The new issue of the Hoover Digest has this interesting tidbit.

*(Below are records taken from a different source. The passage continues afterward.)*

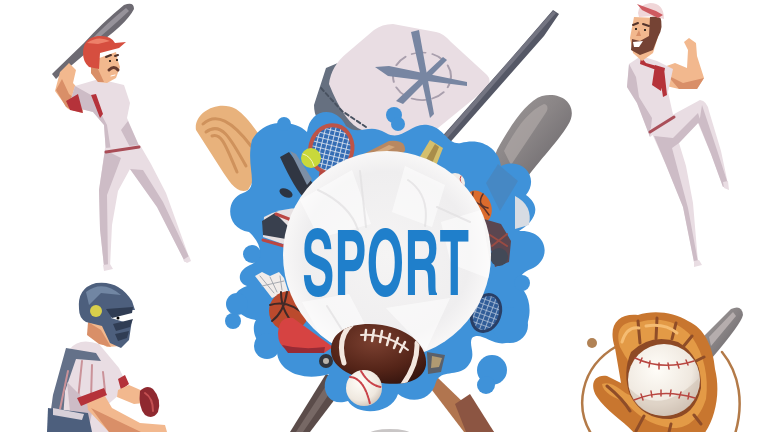
<!DOCTYPE html>
<html lang="en">
<head>
<meta charset="utf-8">
<title>Sport</title>
<style>
:root{--blue:#3f92d9;--title:#1f7fcb;--ink:#3f4350;--pink:#e9dde3;--pink-shade:#cdbcc6;--skin:#f2b88e;--skin-shade:#d98f68;--red:#b5323a;--wood:#e8b27c;--leather:#c8762f;--navy:#4d5f7d}
html,body{margin:0;overflow:hidden;background:#fff}
svg{display:block;width:768px;height:432px}
.title{font:700 91px "TeX Gyre Heros Cn","Liberation Sans",sans-serif;fill:var(--title)}
.uniform{fill:var(--pink)}.fold{fill:var(--pink-shade)}
.skin{fill:var(--skin)}.skin-shade{fill:var(--skin-shade)}
.red{fill:var(--red)}.navy{fill:var(--navy)}.ink{fill:var(--ink)}
.line{fill:none;stroke-linecap:round;stroke-linejoin:round}
</style>
</head>
<body>
<svg viewBox="0 0 768 432" xmlns="http://www.w3.org/2000/svg">
<defs>
<linearGradient id="steel" x1="0" y1="0" x2="1" y2="1"><stop offset="0" stop-color="#a29d9d"/><stop offset=".45" stop-color="#8a8586"/><stop offset="1" stop-color="#5f5c61"/></linearGradient>
<radialGradient id="ball-shade" cx=".4" cy=".35" r=".7"><stop offset="0" stop-color="#fffdf8"/><stop offset=".7" stop-color="#efe8df"/><stop offset="1" stop-color="#cfc3b8"/></radialGradient>
<radialGradient id="football-shade" cx=".45" cy=".3" r=".8"><stop offset="0" stop-color="#7b4030"/><stop offset=".6" stop-color="#542418"/><stop offset="1" stop-color="#30120d"/></radialGradient>
<radialGradient id="disc-shade"><stop offset="0" stop-color="#f5f4f4"/><stop offset=".8" stop-color="#efeeef"/><stop offset="1" stop-color="#f8f7f7"/></radialGradient>
<pattern id="strings" width="5" height="5" patternUnits="userSpaceOnUse"><path d="M0 0H5M0 0V5" stroke="#e9eef5" stroke-width="1.6"/></pattern>
<clipPath id="football-clip"><path id="football-shape" d="M331 349C332 329 355 321 382 325C410 329 428 347 426 365C423 382 402 387 376 382C349 377 330 366 331 349Z"/></clipPath>
<clipPath id="disc-clip"><circle cx="387" cy="255" r="104"/></clipPath>
</defs>
<rect width="768" height="432" fill="#fff"/>

<g id="rear-equipment">
  <g id="base-plate">
    <path d="M326 68L314 105Q314 124 330 126L400 142L440 100L345 60Z" fill="#667080"/>
    <path class="uniform" d="M329 84Q331 66 347 53L374 30Q382 24 393 24L436 32Q443 33 451 42L487 75Q492 80 487 88L438 128Q420 142 398 138L362 130Q345 124 329 84Z"/>
    <path class="line" d="M321 88L342 111L366 127" stroke="#495260" stroke-width="2" stroke-dasharray="4 3"/>
    <circle class="line" cx="422" cy="76" r="29" stroke="#a99fad" stroke-width="2" stroke-dasharray="14 7" transform="translate(0 14) scale(1 .82)"/>
    <g fill="#7886a2"><path d="M411 32L419 30L434 114L430 118Z"/><path d="M375 67L389 66L467 82V86L388 76Z"/><path d="M396 101L443 57L447 60L403 104Z"/></g>
  </g>
  <g id="wooden-bat">
    <path d="M196 130C193 113 218 99 236 109C248 117 258 133 270 151L248 190C237 195 229 181 221 169Z" fill="var(--wood)"/>
    <path class="line" d="M203 124C216 112 232 121 251 146M206 132C221 121 230 137 246 166M212 136C222 132 227 149 237 172" stroke="#cf925c" stroke-width="3"/>
  </g>
  <g id="hockey-stick"><path d="M553 10L559 14L544 36L446 147L438 141L508 62Z" fill="#555866"/><path d="M553 11L556 13L442 144L439 141L508 62Z" fill="#747582"/></g>
  <g id="metal-bat"><path d="M497 150C509 128 526 101 542 96C565 91 579 108 568 125C558 142 534 166 521 186L500 194L486 179Z" fill="url(#steel)"/><path d="M504 151C517 126 530 110 544 104C549 105 548 110 545 114L511 165Z" fill="#b2abaa" opacity=".65"/></g>
  <path id="left-handle" d="M326 374L348 382L310 432H290Z" fill="#5b4c4a"/>
  <path d="M331 378L338 381L303 432H296Z" fill="#776865"/>
  <path id="right-handle" d="M425 381L438 378L494 432H464Z" fill="#b1754f"/>
  <path d="M455 404L470 394L494 432H466Z" fill="#8c5542"/>
  <ellipse cx="390" cy="434" rx="21" ry="5" fill="#c9c6c6"/>
</g>

<g id="paint-splash" fill="var(--blue)">
  <path d="M252 140C264 118 294 119 307 132C310 108 336 105 346 126C360 137 368 122 386 133C404 143 411 119 432 126C446 131 448 145 461 143C482 137 499 149 501 166C523 156 540 178 526 195C545 209 531 224 519 231C548 229 553 260 531 269C520 273 516 281 524 291C536 308 528 340 506 343C492 346 481 331 472 338C468 346 478 355 467 367C457 377 441 369 436 382C431 402 410 404 398 394C392 414 358 417 348 401C327 408 319 386 329 374C302 382 278 371 277 352C256 351 250 329 256 320C232 317 225 293 247 286C236 282 238 270 250 265C267 257 259 241 249 232C225 228 225 199 243 193C261 187 245 168 252 140Z"/>
  <circle cx="284" cy="124" r="7"/><circle cx="394" cy="115" r="8"/><circle cx="398" cy="124" r="7"/><circle cx="233" cy="321" r="8"/><circle cx="237" cy="304" r="11"/><circle cx="252" cy="254" r="9"/><circle cx="492" cy="370" r="15"/><circle cx="486" cy="385" r="9"/><circle cx="522" cy="283" r="8"/><circle cx="510" cy="325" r="18"/><circle cx="267" cy="346" r="13"/>
</g>

<g id="small-equipment">
  <path d="M486 183L498 164L518 181L500 211Z" fill="#4c82b8" opacity=".6"/>
  <g id="tennis-racket"><g transform="rotate(14 331 150)"><ellipse cx="331" cy="149" rx="21" ry="24" fill="#356db4"/><ellipse cx="331" cy="149" rx="21" ry="24" fill="url(#strings)" stroke="#bd5447" stroke-width="4"/><path d="M325 172H337L333 196H327Z" fill="#b54740"/></g><circle cx="311" cy="158" r="10" fill="#c9d83b"/><path class="line" d="M303 154Q311 156 314 166" stroke="#f2f5be"/></g>
  <path d="M280 157L289 152L314 185L305 199Q295 190 280 157Z" fill="#303642"/><path d="M290 151L296 154L312 179L307 185Z" fill="#7d8fa5"/>
  <path d="M354 159L389 141Q406 139 405 151Q394 162 358 168Z" fill="#b88861"/><path d="M359 160L389 145L395 147L362 164Z" fill="#d2a67b"/>
  <path d="M418 160L430 140L443 148L434 171Z" fill="#d4bf6d"/><path d="M424 163L435 144L439 147L430 168Z" fill="#a98d4a"/>
  <path d="M320 179L344 168L347 175L323 187Z" fill="#c2d4e2"/>
  <ellipse cx="286" cy="193" rx="7" ry="4" fill="#2c3442" transform="rotate(25 286 193)"/>
  <g id="skate"><path d="M264 217Q279 208 303 208L306 231L283 244L263 237Z" fill="#e7e1e2"/><path d="M262 221L275 213L291 229L286 239L263 235Z" fill="#39404e"/><path class="line" d="M263 240L284 246M276 214L294 221" stroke="#bb4743" stroke-width="3"/></g>
  <g id="shuttlecock"><path d="M255 276L262 272L270 276L279 272L284 278L288 291L272 298Z" fill="#f1ecea"/><path class="line" d="M260 276L274 293M270 277L277 292M280 276L282 290M262 286L284 281" stroke="#a6aab1"/></g>
  <g id="basketball"><circle cx="289" cy="311" r="20" fill="#bb4a2d"/><path class="line" d="M270 305Q289 299 307 317M281 292Q281 315 300 329M272 321Q284 312 287 292" stroke="#402927" stroke-width="2"/></g>
  <g id="skateboard"><path d="M278 333Q279 316 293 318L333 347L324 353L286 349Q278 345 278 333Z" fill="#d64342"/><path d="M282 345Q302 350 325 347L324 353H288Z" fill="#972b35"/><circle cx="326" cy="361" r="7" fill="#31343c"/><circle cx="326" cy="361" r="3" fill="#b9b3ab"/></g>
  <circle cx="455" cy="183" r="10" fill="#f0ebe7"/><path class="line" d="M449 176Q456 183 453 192M461 176Q458 181 464 186" stroke="#c74c4c"/>
  <g id="orange-ball"><ellipse cx="478" cy="207" rx="13" ry="17" fill="#db6b2d" transform="rotate(-25 478 207)"/><path class="line" d="M467 201Q479 199 489 215M473 192Q470 210 483 222M483 194Q476 205 488 208" stroke="#5d332a" stroke-width="1.5"/></g>
  <path d="M484 219L501 224L511 241L509 262L495 267Z" fill="#5b4650"/><circle cx="499" cy="257" r="9" fill="#424957"/><path class="line" d="M490 235L507 246M492 246L507 234" stroke="#9a4b43" stroke-width="2"/>
  <path d="M515 196Q533 205 529 225L515 229Z" fill="#d7dce3"/>
  <g id="small-racket" transform="rotate(20 486 313)"><ellipse cx="486" cy="313" rx="14" ry="19" fill="#315d98"/><ellipse cx="486" cy="313" rx="14" ry="19" fill="url(#strings)" fill-opacity=".7" stroke="#293f66" stroke-width="3"/></g>
  <path d="M427 352L445 355L441 372L428 374Z" fill="#5b6069"/><path d="M432 356L442 358L439 367L431 368Z" fill="#b09a72"/>
</g>

<g id="title-disc">
  <circle cx="387" cy="255" r="104" fill="url(#disc-shade)"/>
  <g clip-path="url(#disc-clip)" fill="#fff" opacity=".55"><path d="M300 200L352 170L371 224L319 238ZM405 166L445 185L432 227L392 212ZM441 222L481 210L493 280L451 264ZM302 302L349 294L368 330L326 346ZM386 308L450 298L426 350Z"/></g>
  <g class="line" stroke="#e2e0e2" stroke-width="2" opacity=".7"><path d="M318 190Q350 205 358 230M360 171L366 227M408 180Q430 195 425 226M437 207L470 222M327 306L344 333"/></g>
  <text class="title" x="302" y="295" textLength="167" lengthAdjust="spacingAndGlyphs">SPORT</text>
</g>

<g id="football">
  <use href="#football-shape" fill="url(#football-shade)"/>
  <g clip-path="url(#football-clip)" class="line" stroke="#f3e7df"><path d="M353 323Q336 337 344 363M417 343Q418 364 402 386" stroke-width="5"/><path d="M361 335Q386 333 408 350" stroke-width="2"/><path d="M366 330L365 340M374 330L372 341M382 331L380 342M390 334L387 345M398 338L394 348M405 342L400 352" stroke-width="2.5"/></g>
</g>
<g id="front-baseball"><circle cx="364" cy="388" r="18" fill="url(#ball-shade)"/><path class="line" d="M350 377Q364 378 370 404M361 371Q369 385 381 387" stroke="#c9434a" stroke-width="2" stroke-dasharray="2 1"/></g>

<g id="batter">
  <path d="M52 74L56 70L84 43Q102 23 124 5Q134 1 134 9Q126 25 92 48L59 76L56 79Z" fill="#6d6a72"/><path d="M88 43Q108 22 126 8L129 11Q112 27 88 47Z" fill="#96929a"/>
  <path class="skin" d="M60 72L69 63L76 70L73 83L87 99L82 113L68 109L55 91Z"/><path class="skin-shade" d="M56 90L62 79L69 94L80 103L75 111L66 107Z"/>
  <path class="uniform" d="M75 86L99 79L124 85L130 103L127 118L140 148L106 153L104 125L93 112L69 106Z"/>
  <path class="fold" d="M75 86L91 95L107 125L111 151L106 153L104 125L93 112L69 106ZM128 121L140 148L131 149L121 130Z"/>
  <path class="red" d="M66 101L78 94L83 113L70 110ZM91 95L96 94L103 114L100 118Z"/>
  <path class="uniform" d="M105 148L140 145L151 164L166 193L189 257L185 262L157 207L130 169L118 191L112 225L110 267H104L100 229L99 190Z"/>
  <path class="fold" d="M105 150L121 158L107 195L108 266H104L100 229L99 190ZM130 169L143 170L163 202L189 257L185 262L157 207Z"/>
  <path class="line" d="M106 152L139 147" stroke="#a94c56" stroke-width="3"/>
  <path class="uniform" d="M103 265L110 264L113 269L104 271ZM183 260L189 256L191 261L187 263Z"/>
  <path class="skin" d="M91 61L116 52L118 61L120 67L116 78L107 83L98 82L91 73Z"/><path class="skin-shade" d="M91 65L98 69L104 82L98 82L91 73Z"/>
  <path d="M83 53Q83 38 98 36Q111 35 115 43L126 42L119 48L100 53L99 69L89 67Q83 62 83 53Z" fill="#d64e3f"/><path d="M87 43Q98 35 110 41L98 44Z" fill="#ed8069"/>
  <path class="line" d="M109 70Q114 65 118 70" stroke="#653a2e" stroke-width="3"/><path class="line" d="M106 57L111 55M115 56L118 55" stroke="#4e332c" stroke-width="2"/><circle cx="110" cy="61" r="1"/><circle cx="117" cy="60" r="1"/><path class="line" d="M111 76L115 75" stroke="#fff"/>
</g>

<g id="pitcher">
  <path class="skin" d="M661 68L675 63L687 68L688 50L684 42L689 38L696 43L697 56L704 78L697 89L679 89L662 85Z"/><path class="skin-shade" d="M667 75L683 83L704 78L697 89L679 89Z"/>
  <path class="uniform" d="M629 64L641 56L657 61L673 69L668 92L674 119L650 137L637 103L627 87Z"/>
  <path class="fold" d="M629 64L636 77L639 97L652 118L650 137L637 103L627 87Z"/>
  <path class="red" d="M655 65L665 68L661 91L652 85ZM641 57L646 63L664 68L667 95L663 97L659 71L640 64Z"/>
  <path class="uniform" d="M650 129L676 113L700 100Q707 101 709 111L721 151L728 184L723 187L711 154L698 123L679 143L686 166L693 203L698 262H694L683 207L666 165Z"/>
  <path class="fold" d="M654 136L673 138L698 113L702 126L698 123L679 143L672 148L688 208L698 262H694L683 207L666 165ZM702 105L717 150L728 184L723 187L711 154L699 124Z"/>
  <path class="uniform" d="M723 182L728 181L729 190L724 188ZM694 261L699 260L702 265L694 267Z"/><path class="line" d="M650 132L674 117" stroke="#aa505a" stroke-width="3"/>
  <path class="skin" d="M634 17L657 18L660 30L653 53L642 61L633 53L630 38Z"/>
  <path d="M650 17L660 16Q664 27 658 37L653 50L640 55L631 50L632 39L640 41L649 36Z" fill="#754334"/><path d="M633 42L643 41L639 47L634 47Z" fill="#fff"/><path class="line" d="M633 25L638 23M643 24L649 26" stroke="#54342b" stroke-width="2"/><circle cx="636" cy="29" r="1"/><circle cx="645" cy="30" r="1"/><path class="skin-shade" d="M639 30L636 36L641 36Z"/>
  <path d="M638 13Q638 5 650 3Q664 3 664 19L653 16L639 17Z" fill="#f0d6d8"/><path d="M637 4L656 11L663 15L658 18L642 10Z" fill="#ce5a60"/>
</g>

<g id="catcher">
  <path class="uniform" d="M70 349Q79 337 99 344L119 368L128 387L105 407L115 432H48L53 395Z"/>
  <path d="M66 348L96 353L101 361L76 359L65 391L62 432H48L53 395Z" fill="#647189"/>
  <path class="line" d="M82 361L77 409M92 365L91 399M103 372L105 391M68 371L60 409" stroke="#ca9299" stroke-width="2"/>
  <path class="fold" d="M67 382L79 394L93 408L88 432H72Z"/>
  <path class="skin" d="M86 395L105 396L112 408L140 423L165 425L167 432H109L88 410Z"/><path class="skin-shade" d="M91 408L118 421L141 432H109Z"/>
  <path class="red" d="M77 398L104 388L107 395L81 406ZM118 379L125 375L129 384L121 390Z"/>
  <path class="skin" d="M118 390L129 385L145 392L144 403L134 404L117 397Z"/>
  <path d="M140 391Q147 384 153 389Q162 399 158 412Q153 420 145 415Q138 407 140 391Z" fill="#8f2930"/><path class="line" d="M145 393Q153 398 153 411" stroke="#c45052" stroke-width="2"/>
  <path class="skin" d="M88 319L105 318L123 327L121 346L107 347L89 336Z"/><path class="skin-shade" d="M88 322L101 330L111 347L99 344L87 335Z"/>
  <path class="navy" d="M79 309Q77 288 96 283Q119 280 132 301L135 310L119 310L111 318L124 322L132 320L129 340L121 348L110 343L102 326L86 322Q79 318 79 309Z"/>
  <path d="M86 292Q103 279 121 295L101 293L89 305Z" fill="#7186a3"/><path d="M106 309L133 307L132 313L112 318ZM113 324L133 319L130 327L116 331ZM115 334L129 331L127 338L118 341Z" fill="#303d54"/>
  <circle cx="96" cy="311" r="6" fill="#d8cf4b"/><circle cx="118" cy="318" r="1.5"/>
  <path class="navy" d="M48 408L88 413L92 432H47Z"/><path d="M53 408L84 414L82 420L53 415Z" fill="#d7d0d9"/>
</g>

<g id="glove-emblem">
  <g class="line" stroke="#b37a48" stroke-width="2.5"><path d="M617 346C580 367 573 409 594 438M722 352C740 374 744 404 735 434"/></g><circle cx="592" cy="343" r="5" fill="#b18255"/>
  <path d="M704 336L731 309Q742 304 743 315Q741 324 712 358Z" fill="url(#steel)"/><path d="M709 337L733 312L736 316L711 346Z" fill="#b5adad"/>
  <path d="M615 348C607 324 619 313 638 315C653 310 674 312 688 321C704 328 713 346 715 369C721 393 715 419 704 434H635C624 421 606 411 597 397C589 385 594 374 607 376L621 383Z" fill="var(--leather)"/>
  <path d="M620 347C614 327 625 320 640 322C660 316 680 322 692 337C704 354 709 377 706 399C700 418 688 429 672 428C649 425 638 415 625 402C615 398 603 393 602 384C614 380 623 394 630 395C628 378 632 363 625 356Z" fill="#e39a46"/>
  <path d="M631 352Q651 333 678 342Q702 356 701 388Q695 416 671 419Q643 420 630 395Q622 373 631 352Z" fill="#8e4a25"/>
  <g class="line" stroke="#8f4d28" stroke-width="3"><path d="M638 321L640 343M657 318L656 339M676 323L672 339M692 336L683 347M704 357L692 363M607 386Q623 399 630 411M644 416L636 431M671 424L669 432M694 415L701 424"/></g>
  <path class="line" d="M622 342Q627 326 639 328M646 326Q665 323 677 333" stroke="#f5bc72" stroke-width="3"/>
  <circle cx="664" cy="380" r="36" fill="url(#ball-shade)"/>
  <path d="M629 388Q659 418 699 378Q699 412 666 416Q635 415 629 388Z" fill="#cfbfaf" opacity=".5"/>
  <g class="line" stroke="#b84640"><path d="M635 358Q662 371 694 361M634 400Q662 388 695 398" stroke-width="1.5"/><path d="M642 358L640 363M650 361L649 367M659 363V369M668 363L669 369M677 362L679 368M686 360L688 365M641 394L643 400M651 391L652 397M661 390V396M671 390L670 396M681 392L679 398M689 393L688 399" stroke-width="1.5"/></g>
</g>
</svg>
</body>
</html>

Maria Botchkareva, a Russian peasant who fled an abusive family life to join the Imperial Russian Army in 1914, was the war’s most famous female soldier. She was not alone: an estimated 400 to 1,000 women and girls enlisted in the tsar’s army. Botchkareva faced ridicule and sexual harassment, as did other female soldiers, but she proved herself in battle. After the Romanovs fell in March 1917, the Provisional Government allowed her to form the Women’s Battalion of Death, whose heroic example, she hoped, would shame demoralized Russian men into resuming the fight against Germany and Austria.